Even when my mind insists that my body can soldier through anything to commune with nature, I’ve learned that the body should first be consulted. My muscles were still sore and cramped from lifting weights when I bundled up for my Poo Poo Point adventure. Yet, I dismissed the pain and headed out into the rain, convincing myself that the nine mile hike would actually stretch them out.
The trail starts behind Issaquah High School and for the first quarter mile or so, I could hear the familiar old bells ringing to signal the end of class and administrators delivering messages over the loudspeaker. Then I passed a closed gate and found myself on a quiet old forest road lined with blackberry bushes, though the berries were few and far between.

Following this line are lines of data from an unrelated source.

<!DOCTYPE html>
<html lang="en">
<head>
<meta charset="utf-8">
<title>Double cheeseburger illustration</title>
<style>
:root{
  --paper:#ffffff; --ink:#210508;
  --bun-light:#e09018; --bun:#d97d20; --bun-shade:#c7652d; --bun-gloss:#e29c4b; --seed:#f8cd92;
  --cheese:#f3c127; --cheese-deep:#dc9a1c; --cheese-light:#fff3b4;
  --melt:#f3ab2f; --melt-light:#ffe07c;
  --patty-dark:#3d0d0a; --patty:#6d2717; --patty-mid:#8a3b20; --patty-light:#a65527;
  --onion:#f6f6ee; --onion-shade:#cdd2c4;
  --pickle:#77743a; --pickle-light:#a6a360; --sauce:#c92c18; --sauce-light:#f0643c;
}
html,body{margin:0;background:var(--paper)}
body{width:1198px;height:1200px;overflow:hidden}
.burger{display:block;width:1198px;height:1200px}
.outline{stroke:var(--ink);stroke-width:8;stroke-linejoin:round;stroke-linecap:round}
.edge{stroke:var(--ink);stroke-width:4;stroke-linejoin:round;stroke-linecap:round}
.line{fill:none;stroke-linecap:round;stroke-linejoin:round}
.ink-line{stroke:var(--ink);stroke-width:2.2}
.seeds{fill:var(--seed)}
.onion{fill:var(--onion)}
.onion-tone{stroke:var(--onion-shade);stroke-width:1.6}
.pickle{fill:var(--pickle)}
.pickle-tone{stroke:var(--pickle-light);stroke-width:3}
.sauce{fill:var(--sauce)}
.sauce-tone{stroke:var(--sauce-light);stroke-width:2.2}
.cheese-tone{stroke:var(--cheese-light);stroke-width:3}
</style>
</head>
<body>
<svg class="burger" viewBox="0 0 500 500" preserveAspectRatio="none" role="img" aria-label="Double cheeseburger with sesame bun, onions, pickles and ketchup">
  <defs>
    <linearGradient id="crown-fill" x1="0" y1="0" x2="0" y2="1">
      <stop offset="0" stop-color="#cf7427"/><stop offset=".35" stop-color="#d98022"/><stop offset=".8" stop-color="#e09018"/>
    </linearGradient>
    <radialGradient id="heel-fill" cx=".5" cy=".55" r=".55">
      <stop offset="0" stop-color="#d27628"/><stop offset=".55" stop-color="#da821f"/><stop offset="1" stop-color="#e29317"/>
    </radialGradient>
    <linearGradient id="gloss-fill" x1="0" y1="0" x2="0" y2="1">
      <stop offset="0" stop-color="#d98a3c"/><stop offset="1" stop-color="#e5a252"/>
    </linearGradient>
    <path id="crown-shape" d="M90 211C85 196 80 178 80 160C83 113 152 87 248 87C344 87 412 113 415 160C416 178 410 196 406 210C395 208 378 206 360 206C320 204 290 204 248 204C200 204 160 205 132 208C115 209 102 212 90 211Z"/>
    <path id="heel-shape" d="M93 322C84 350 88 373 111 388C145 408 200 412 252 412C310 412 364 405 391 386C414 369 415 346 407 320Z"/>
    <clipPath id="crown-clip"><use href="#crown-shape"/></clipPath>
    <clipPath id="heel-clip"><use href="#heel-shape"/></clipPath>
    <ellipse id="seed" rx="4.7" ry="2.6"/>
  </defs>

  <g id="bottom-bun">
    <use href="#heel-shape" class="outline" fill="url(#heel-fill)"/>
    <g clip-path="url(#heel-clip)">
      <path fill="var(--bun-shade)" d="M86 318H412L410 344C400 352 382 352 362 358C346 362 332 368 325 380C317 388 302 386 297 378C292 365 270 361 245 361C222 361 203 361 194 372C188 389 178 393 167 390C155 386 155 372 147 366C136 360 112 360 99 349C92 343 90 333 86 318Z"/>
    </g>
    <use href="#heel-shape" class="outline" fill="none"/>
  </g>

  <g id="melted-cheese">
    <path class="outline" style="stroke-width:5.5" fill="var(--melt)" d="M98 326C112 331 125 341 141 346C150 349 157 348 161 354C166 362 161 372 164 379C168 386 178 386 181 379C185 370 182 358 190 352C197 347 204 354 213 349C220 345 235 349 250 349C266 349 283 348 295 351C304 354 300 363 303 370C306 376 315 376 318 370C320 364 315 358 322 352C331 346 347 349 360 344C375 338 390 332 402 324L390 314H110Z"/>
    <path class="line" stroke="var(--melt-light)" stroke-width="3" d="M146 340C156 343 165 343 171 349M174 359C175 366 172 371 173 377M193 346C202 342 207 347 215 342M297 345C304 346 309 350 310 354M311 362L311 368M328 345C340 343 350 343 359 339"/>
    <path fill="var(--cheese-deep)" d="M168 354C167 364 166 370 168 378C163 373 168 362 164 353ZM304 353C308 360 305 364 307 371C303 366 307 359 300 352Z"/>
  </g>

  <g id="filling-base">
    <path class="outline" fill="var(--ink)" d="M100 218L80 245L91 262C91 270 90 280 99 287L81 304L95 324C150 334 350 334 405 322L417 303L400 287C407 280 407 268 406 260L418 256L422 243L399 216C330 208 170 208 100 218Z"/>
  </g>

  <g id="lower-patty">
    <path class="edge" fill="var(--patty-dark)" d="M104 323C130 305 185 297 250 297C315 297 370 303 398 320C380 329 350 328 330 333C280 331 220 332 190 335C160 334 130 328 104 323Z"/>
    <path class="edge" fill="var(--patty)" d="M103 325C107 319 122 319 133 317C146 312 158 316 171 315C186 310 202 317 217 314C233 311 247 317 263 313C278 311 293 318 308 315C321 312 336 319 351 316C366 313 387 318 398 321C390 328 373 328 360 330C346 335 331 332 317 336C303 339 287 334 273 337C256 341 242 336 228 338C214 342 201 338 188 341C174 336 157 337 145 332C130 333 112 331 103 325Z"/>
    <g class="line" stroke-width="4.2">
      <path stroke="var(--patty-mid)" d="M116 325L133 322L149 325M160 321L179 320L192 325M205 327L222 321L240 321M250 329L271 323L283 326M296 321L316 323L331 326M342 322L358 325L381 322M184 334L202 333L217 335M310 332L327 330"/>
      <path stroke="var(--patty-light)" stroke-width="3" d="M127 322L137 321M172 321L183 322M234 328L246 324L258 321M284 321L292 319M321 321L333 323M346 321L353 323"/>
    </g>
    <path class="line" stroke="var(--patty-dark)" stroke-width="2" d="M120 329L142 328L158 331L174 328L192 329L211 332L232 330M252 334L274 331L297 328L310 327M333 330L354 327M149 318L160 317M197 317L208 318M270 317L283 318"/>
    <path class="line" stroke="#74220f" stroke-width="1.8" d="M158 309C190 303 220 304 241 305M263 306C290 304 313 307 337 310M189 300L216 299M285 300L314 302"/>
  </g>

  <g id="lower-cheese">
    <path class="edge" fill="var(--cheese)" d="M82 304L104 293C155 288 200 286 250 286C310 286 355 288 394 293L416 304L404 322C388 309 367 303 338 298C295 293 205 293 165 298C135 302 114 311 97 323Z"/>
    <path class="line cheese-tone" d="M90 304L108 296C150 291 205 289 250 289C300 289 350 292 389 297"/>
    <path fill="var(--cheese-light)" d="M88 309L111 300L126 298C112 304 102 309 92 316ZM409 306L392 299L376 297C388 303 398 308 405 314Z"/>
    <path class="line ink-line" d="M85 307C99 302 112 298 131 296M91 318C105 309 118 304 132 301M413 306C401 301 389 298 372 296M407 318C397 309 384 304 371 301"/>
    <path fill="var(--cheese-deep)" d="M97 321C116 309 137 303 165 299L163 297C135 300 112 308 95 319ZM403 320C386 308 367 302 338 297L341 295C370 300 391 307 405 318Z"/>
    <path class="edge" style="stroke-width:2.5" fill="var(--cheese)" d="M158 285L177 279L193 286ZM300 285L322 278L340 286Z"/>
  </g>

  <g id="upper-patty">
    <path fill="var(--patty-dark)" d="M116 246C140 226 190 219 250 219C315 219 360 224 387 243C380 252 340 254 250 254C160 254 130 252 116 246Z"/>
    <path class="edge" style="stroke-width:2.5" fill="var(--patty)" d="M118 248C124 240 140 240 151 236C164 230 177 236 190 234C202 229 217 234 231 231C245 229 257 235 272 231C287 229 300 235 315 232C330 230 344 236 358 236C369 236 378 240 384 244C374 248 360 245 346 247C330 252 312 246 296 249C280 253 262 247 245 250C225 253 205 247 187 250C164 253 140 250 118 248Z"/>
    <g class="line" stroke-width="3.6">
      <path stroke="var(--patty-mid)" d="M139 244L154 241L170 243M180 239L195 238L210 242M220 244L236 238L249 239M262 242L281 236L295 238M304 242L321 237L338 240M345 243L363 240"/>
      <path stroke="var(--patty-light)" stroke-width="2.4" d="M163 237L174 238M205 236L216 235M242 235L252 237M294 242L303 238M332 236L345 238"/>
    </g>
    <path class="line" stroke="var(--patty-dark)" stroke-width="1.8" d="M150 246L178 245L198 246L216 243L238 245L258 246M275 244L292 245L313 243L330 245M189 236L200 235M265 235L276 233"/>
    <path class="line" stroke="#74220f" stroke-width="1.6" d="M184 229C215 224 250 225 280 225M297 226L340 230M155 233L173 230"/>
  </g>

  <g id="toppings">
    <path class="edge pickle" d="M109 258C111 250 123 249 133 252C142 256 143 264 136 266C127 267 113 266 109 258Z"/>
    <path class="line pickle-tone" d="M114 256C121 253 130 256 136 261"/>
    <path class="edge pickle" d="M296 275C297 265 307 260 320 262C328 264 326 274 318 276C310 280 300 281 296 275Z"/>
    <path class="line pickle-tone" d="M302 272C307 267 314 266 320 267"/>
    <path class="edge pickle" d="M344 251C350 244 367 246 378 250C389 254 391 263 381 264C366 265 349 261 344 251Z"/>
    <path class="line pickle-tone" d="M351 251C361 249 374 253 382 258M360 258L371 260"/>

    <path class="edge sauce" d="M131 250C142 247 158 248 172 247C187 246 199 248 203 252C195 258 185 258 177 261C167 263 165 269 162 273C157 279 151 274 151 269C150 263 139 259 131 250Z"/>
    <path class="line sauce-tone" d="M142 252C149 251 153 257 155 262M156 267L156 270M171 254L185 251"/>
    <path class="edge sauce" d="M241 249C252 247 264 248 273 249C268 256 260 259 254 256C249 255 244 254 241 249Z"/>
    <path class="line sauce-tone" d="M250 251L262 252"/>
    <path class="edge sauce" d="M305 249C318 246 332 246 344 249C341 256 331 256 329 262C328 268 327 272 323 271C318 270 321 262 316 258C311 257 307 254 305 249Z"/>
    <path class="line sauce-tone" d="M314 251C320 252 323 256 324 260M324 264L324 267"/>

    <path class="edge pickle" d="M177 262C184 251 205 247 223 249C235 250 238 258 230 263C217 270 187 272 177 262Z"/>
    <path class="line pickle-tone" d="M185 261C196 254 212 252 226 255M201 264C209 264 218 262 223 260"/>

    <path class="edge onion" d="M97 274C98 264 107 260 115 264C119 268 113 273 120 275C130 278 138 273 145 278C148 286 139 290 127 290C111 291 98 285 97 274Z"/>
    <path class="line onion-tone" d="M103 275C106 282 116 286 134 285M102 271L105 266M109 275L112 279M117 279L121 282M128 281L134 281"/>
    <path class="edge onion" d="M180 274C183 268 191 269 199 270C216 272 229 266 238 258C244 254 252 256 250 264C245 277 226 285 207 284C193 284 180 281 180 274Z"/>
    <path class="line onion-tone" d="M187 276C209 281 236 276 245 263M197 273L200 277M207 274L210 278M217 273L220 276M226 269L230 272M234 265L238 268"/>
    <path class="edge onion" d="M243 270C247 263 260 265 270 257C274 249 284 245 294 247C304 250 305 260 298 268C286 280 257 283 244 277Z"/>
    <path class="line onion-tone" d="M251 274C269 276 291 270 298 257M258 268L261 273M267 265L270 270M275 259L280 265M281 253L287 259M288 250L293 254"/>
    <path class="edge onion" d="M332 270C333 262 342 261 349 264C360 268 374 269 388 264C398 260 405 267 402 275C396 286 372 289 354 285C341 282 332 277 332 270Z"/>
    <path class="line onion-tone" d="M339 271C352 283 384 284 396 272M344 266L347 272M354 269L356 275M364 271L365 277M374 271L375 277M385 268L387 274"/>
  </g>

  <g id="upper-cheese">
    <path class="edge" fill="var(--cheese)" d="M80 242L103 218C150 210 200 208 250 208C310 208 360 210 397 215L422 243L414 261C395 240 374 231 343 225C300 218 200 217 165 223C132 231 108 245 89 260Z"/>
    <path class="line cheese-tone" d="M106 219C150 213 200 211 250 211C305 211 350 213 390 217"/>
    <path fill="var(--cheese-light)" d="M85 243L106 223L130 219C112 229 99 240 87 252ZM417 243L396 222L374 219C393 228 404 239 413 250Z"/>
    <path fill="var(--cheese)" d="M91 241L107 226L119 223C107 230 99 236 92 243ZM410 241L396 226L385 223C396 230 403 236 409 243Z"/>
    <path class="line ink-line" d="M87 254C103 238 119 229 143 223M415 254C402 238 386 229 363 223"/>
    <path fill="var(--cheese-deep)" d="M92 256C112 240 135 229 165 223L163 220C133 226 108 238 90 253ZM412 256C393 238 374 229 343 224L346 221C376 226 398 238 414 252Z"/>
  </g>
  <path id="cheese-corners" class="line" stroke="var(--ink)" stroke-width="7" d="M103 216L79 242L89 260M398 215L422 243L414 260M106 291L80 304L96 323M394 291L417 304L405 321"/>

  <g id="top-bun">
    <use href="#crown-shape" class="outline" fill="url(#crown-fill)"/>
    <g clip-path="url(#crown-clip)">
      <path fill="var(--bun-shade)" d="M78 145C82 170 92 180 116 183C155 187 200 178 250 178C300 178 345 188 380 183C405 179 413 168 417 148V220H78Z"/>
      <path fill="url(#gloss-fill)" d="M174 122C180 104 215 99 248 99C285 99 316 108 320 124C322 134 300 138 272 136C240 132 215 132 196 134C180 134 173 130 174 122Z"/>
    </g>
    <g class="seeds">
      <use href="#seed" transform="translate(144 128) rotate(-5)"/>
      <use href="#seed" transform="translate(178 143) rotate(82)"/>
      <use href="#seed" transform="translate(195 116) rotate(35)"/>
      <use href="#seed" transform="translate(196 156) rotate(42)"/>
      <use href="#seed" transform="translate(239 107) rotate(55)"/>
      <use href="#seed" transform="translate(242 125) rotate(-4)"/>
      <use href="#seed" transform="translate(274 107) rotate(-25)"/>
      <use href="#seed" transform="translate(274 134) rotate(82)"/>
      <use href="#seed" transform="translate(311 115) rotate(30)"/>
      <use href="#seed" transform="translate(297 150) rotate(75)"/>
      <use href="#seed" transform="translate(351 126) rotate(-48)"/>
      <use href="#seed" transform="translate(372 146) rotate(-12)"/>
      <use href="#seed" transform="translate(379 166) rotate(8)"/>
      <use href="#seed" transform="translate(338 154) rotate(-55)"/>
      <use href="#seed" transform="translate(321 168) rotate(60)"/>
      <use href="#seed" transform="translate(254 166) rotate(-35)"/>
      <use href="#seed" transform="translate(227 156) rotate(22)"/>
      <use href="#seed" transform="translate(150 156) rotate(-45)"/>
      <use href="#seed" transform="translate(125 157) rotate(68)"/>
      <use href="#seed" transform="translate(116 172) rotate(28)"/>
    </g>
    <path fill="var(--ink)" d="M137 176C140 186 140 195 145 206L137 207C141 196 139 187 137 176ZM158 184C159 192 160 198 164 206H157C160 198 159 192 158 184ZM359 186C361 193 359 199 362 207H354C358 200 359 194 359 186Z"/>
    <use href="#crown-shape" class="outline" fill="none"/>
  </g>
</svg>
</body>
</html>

After passing junctions with two other trails, I began a steady climb that made me (temporarily) doubt my devotion to hiking. I found myself stopping frequently to catch my breath and dodge the giant green slugs that had overtaken the path, drawn out by the cool dampness of the day. As I reluctantly trudged on, I unleashed a steady stream of internal complaints. I was tired of the water droplets in my eyes. The thermals I’d worn to protect me during the rain-soaked hike had turned me into a sticky, sweaty mess. The elevation surely had to be steeper than I had read. I even made eye contact with a log that I swear was encouraging me to turn back.
Then, mercifully, the hike evened out and I practically skipped through Many Creeks Valley. The sound of rushing water soothed my tired soul and the brisk wind, usually not wanted when I’m hiking in chilly weather, became a welcome friend. I paused at Gap Creek to admire the water as it bubbled over the rocks, under the wooden bridge I was standing on and off into a thatch of moss-covered trees.
It was a brief respite. The trail cruelly climbed again, and never really stopped. But it ended at the grassy swale of Poo Poo Point (named for the sound the train made as it came through the area to communicate with loggers who could not see it), a popular spot for paragliders to take off.
No gliders were braving it on this rainy day but it was interesting to see the T-shaped area of green felt – much like golf turf – that they apparently take off from. Since they weren’t using it, I claimed it as my own and plopped down to take in the views. They were sensational.
Squak Mountain rose to my left and Cougar Mountain was beside it. Downtown Seattle was barely visible far in the distance through the fog and Issaquah sat below. Lake Sammamish stretched in the distance, its vastness immediately drawing my eye.
I stuck it out there for a while, alone atop a mountain, admiring the sights and solitude, but the cold prodded me back down the hill.